Assignment:
Only the lines from the top of the material through the line containing "--hairline: #3b302c;" should be restated, each one exactly.

Information:
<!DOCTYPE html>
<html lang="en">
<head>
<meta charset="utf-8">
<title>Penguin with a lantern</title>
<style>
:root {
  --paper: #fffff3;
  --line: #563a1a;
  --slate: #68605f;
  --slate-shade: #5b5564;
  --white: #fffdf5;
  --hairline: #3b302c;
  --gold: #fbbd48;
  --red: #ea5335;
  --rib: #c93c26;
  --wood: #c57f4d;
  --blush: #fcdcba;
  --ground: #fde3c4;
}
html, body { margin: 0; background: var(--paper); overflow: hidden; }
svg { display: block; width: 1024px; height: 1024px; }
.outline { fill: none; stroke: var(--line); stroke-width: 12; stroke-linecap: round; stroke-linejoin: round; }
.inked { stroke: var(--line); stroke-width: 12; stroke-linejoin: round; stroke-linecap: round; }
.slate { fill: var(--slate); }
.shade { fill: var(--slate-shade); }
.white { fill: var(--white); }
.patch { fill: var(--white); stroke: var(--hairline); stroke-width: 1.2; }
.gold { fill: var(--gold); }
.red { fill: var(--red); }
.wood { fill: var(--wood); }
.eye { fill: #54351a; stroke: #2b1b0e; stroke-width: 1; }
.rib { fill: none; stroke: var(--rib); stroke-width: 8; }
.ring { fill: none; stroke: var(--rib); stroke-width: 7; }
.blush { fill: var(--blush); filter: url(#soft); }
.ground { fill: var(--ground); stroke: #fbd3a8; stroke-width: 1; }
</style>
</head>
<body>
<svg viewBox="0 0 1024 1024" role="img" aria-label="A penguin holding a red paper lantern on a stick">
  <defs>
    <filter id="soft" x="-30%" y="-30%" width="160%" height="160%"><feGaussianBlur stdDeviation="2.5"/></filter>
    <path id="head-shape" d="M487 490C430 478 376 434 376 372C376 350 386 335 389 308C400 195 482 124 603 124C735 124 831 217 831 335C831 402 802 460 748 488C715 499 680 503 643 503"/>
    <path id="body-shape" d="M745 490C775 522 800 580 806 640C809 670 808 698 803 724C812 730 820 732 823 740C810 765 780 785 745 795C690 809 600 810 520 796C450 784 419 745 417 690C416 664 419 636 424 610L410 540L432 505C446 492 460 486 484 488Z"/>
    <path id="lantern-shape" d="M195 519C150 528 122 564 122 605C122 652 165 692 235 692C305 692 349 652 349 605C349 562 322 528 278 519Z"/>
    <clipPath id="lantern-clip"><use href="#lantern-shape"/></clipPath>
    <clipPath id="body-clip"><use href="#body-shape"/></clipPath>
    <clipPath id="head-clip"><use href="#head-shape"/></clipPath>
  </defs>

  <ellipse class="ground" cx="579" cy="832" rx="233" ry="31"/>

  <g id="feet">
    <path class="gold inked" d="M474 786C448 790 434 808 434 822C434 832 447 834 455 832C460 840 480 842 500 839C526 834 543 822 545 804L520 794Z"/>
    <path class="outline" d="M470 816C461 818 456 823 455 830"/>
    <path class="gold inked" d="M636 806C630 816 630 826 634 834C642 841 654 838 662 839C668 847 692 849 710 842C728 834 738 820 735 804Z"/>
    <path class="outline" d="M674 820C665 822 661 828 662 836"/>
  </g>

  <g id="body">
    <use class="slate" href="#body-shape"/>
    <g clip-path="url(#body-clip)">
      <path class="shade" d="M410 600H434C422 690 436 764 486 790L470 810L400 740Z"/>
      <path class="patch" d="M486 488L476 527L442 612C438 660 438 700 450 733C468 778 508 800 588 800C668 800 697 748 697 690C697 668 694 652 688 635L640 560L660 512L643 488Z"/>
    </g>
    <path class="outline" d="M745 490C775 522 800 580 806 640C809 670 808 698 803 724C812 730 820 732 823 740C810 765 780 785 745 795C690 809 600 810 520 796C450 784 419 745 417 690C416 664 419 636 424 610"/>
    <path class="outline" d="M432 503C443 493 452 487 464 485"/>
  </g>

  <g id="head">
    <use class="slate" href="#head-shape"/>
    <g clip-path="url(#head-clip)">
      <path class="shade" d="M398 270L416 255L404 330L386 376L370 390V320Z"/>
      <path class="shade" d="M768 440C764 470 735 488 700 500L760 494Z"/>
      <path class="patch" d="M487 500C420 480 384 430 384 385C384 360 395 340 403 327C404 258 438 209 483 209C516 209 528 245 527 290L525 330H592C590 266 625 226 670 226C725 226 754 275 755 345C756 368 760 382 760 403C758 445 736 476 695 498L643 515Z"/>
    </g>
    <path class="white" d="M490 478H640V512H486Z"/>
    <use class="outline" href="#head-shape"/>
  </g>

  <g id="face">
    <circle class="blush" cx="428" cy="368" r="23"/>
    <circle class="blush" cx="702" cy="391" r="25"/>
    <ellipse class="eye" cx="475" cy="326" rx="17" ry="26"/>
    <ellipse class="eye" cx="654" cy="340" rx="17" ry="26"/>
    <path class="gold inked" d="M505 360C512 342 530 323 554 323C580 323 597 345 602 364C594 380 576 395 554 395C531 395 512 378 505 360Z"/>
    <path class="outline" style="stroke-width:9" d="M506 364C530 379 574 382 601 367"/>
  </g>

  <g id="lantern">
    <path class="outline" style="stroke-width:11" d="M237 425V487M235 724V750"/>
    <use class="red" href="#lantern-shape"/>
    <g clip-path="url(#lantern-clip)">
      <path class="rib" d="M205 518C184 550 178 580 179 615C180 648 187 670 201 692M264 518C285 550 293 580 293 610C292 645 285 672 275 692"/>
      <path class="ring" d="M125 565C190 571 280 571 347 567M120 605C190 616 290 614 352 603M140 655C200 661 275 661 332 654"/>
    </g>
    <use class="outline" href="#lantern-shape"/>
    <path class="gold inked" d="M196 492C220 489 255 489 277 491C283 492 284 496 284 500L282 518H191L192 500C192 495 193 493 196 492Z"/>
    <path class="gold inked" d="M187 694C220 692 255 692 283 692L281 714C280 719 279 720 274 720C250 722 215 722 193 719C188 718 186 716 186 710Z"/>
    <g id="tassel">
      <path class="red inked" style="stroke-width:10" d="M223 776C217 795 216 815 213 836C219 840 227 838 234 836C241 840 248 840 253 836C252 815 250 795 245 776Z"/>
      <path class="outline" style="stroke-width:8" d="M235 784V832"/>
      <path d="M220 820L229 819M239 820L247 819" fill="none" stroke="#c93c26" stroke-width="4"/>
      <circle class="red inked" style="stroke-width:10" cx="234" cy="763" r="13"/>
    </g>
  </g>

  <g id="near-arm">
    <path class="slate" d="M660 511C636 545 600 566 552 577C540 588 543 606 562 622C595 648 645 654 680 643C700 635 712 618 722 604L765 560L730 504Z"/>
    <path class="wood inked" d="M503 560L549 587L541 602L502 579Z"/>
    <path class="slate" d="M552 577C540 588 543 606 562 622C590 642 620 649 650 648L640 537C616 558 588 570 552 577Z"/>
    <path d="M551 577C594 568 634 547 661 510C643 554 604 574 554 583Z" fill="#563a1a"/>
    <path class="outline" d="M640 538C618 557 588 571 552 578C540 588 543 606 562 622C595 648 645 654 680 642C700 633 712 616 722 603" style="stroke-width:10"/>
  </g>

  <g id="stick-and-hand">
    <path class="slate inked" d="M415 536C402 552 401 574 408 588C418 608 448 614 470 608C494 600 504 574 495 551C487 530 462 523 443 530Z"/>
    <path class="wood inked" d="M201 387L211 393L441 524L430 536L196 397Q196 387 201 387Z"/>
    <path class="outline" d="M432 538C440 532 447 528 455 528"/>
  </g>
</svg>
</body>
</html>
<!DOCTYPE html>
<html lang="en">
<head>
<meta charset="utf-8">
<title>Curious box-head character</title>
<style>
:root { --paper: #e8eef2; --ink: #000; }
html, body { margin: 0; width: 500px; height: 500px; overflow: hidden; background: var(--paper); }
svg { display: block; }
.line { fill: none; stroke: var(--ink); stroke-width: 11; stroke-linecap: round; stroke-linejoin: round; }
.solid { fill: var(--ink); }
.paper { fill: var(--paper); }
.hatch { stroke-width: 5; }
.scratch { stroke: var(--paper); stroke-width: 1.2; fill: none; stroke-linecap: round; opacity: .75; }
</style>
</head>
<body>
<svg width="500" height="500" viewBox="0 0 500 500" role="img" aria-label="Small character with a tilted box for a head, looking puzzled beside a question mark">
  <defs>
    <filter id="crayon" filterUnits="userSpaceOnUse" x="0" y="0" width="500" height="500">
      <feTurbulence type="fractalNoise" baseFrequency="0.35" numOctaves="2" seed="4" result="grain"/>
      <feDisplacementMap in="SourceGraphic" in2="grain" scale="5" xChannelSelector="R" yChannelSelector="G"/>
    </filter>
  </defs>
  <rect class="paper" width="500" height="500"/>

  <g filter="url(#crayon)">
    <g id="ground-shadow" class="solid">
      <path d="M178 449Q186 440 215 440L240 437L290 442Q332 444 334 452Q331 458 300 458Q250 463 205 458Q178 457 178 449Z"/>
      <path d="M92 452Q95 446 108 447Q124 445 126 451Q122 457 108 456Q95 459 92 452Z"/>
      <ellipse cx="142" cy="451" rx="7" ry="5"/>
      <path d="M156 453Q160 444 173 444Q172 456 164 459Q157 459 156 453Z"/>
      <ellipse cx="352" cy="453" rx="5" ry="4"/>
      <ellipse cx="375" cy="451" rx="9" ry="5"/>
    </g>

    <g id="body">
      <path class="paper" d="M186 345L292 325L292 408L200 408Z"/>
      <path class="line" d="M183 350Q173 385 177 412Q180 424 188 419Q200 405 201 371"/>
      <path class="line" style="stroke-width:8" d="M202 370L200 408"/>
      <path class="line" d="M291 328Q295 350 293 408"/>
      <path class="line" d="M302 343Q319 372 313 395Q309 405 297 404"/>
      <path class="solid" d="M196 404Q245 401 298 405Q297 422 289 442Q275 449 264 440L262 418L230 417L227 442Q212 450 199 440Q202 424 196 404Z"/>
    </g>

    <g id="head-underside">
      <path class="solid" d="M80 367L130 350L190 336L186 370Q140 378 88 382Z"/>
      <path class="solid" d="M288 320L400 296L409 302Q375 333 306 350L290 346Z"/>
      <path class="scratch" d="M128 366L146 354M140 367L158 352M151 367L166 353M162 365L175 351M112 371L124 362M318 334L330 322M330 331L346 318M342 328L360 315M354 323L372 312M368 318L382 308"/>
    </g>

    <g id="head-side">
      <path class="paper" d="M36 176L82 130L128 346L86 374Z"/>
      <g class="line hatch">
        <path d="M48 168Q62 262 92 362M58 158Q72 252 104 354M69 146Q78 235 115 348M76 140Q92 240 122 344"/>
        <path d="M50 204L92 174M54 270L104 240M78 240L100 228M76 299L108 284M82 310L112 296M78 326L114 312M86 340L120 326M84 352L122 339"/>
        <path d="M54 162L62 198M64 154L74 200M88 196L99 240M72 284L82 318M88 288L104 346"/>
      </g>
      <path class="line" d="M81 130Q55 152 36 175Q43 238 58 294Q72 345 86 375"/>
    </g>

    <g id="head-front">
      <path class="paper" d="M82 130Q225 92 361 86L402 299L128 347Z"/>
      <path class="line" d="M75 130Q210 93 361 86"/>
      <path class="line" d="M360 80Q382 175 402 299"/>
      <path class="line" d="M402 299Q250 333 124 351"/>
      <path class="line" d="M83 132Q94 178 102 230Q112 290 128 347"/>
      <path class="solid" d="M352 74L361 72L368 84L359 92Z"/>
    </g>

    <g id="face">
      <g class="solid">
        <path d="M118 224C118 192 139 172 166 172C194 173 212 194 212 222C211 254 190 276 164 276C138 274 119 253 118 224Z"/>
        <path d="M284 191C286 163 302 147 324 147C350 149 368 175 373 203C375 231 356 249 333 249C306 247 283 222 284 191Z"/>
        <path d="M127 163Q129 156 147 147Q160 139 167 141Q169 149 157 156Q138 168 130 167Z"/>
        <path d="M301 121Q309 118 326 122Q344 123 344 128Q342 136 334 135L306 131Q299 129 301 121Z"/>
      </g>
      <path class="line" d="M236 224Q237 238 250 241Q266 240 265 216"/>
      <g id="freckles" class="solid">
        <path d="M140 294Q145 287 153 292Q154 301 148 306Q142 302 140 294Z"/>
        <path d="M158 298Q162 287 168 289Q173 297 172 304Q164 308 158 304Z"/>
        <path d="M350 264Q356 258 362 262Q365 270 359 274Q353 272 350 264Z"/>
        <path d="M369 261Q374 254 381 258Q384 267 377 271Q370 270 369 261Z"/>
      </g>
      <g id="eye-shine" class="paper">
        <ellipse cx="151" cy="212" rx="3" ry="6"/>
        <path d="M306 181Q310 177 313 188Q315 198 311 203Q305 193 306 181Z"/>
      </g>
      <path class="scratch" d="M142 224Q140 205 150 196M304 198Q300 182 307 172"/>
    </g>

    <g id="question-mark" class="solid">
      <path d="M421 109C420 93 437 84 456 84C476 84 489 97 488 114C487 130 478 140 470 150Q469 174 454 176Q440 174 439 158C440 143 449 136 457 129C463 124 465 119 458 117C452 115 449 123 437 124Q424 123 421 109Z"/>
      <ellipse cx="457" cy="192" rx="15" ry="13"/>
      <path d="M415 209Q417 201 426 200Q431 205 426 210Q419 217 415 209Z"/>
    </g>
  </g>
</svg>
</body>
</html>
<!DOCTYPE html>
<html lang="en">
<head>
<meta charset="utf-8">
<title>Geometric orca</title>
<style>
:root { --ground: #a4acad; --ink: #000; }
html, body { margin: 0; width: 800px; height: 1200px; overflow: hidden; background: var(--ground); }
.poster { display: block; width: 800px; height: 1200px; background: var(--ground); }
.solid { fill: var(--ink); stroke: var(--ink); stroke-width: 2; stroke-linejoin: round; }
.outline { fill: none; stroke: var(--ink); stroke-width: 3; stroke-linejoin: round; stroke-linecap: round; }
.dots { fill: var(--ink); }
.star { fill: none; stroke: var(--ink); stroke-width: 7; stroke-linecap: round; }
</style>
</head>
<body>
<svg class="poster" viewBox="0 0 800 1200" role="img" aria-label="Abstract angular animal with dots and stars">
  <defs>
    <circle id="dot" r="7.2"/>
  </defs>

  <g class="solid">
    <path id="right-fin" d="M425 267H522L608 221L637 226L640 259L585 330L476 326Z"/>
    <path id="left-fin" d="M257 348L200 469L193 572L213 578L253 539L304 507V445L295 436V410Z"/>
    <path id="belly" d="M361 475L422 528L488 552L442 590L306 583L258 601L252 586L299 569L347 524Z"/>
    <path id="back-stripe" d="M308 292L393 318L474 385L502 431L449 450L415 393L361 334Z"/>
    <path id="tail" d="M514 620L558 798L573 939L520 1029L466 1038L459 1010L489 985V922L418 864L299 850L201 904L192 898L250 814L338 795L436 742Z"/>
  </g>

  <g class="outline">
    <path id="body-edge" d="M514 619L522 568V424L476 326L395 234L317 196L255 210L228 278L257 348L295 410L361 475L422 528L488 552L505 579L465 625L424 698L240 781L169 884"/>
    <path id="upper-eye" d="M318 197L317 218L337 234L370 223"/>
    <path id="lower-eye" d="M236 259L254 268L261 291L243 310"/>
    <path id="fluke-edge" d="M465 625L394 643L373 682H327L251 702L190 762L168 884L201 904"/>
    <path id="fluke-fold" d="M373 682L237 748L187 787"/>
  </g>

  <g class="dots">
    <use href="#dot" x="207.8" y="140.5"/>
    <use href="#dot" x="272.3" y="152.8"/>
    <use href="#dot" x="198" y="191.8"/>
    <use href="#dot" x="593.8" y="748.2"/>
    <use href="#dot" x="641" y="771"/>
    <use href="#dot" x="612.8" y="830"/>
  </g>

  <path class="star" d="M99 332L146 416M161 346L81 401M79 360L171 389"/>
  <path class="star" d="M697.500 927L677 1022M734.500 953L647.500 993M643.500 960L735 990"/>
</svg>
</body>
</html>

Completed exercise:
<!DOCTYPE html>
<html lang="en">
<head>
<meta charset="utf-8">
<title>Penguin with a lantern</title>
<style>
:root {
  --paper: #fffff3;
  --line: #563a1a;
  --slate: #68605f;
  --slate-shade: #5b5564;
  --white: #fffdf5;
  --hairline: #3b302c;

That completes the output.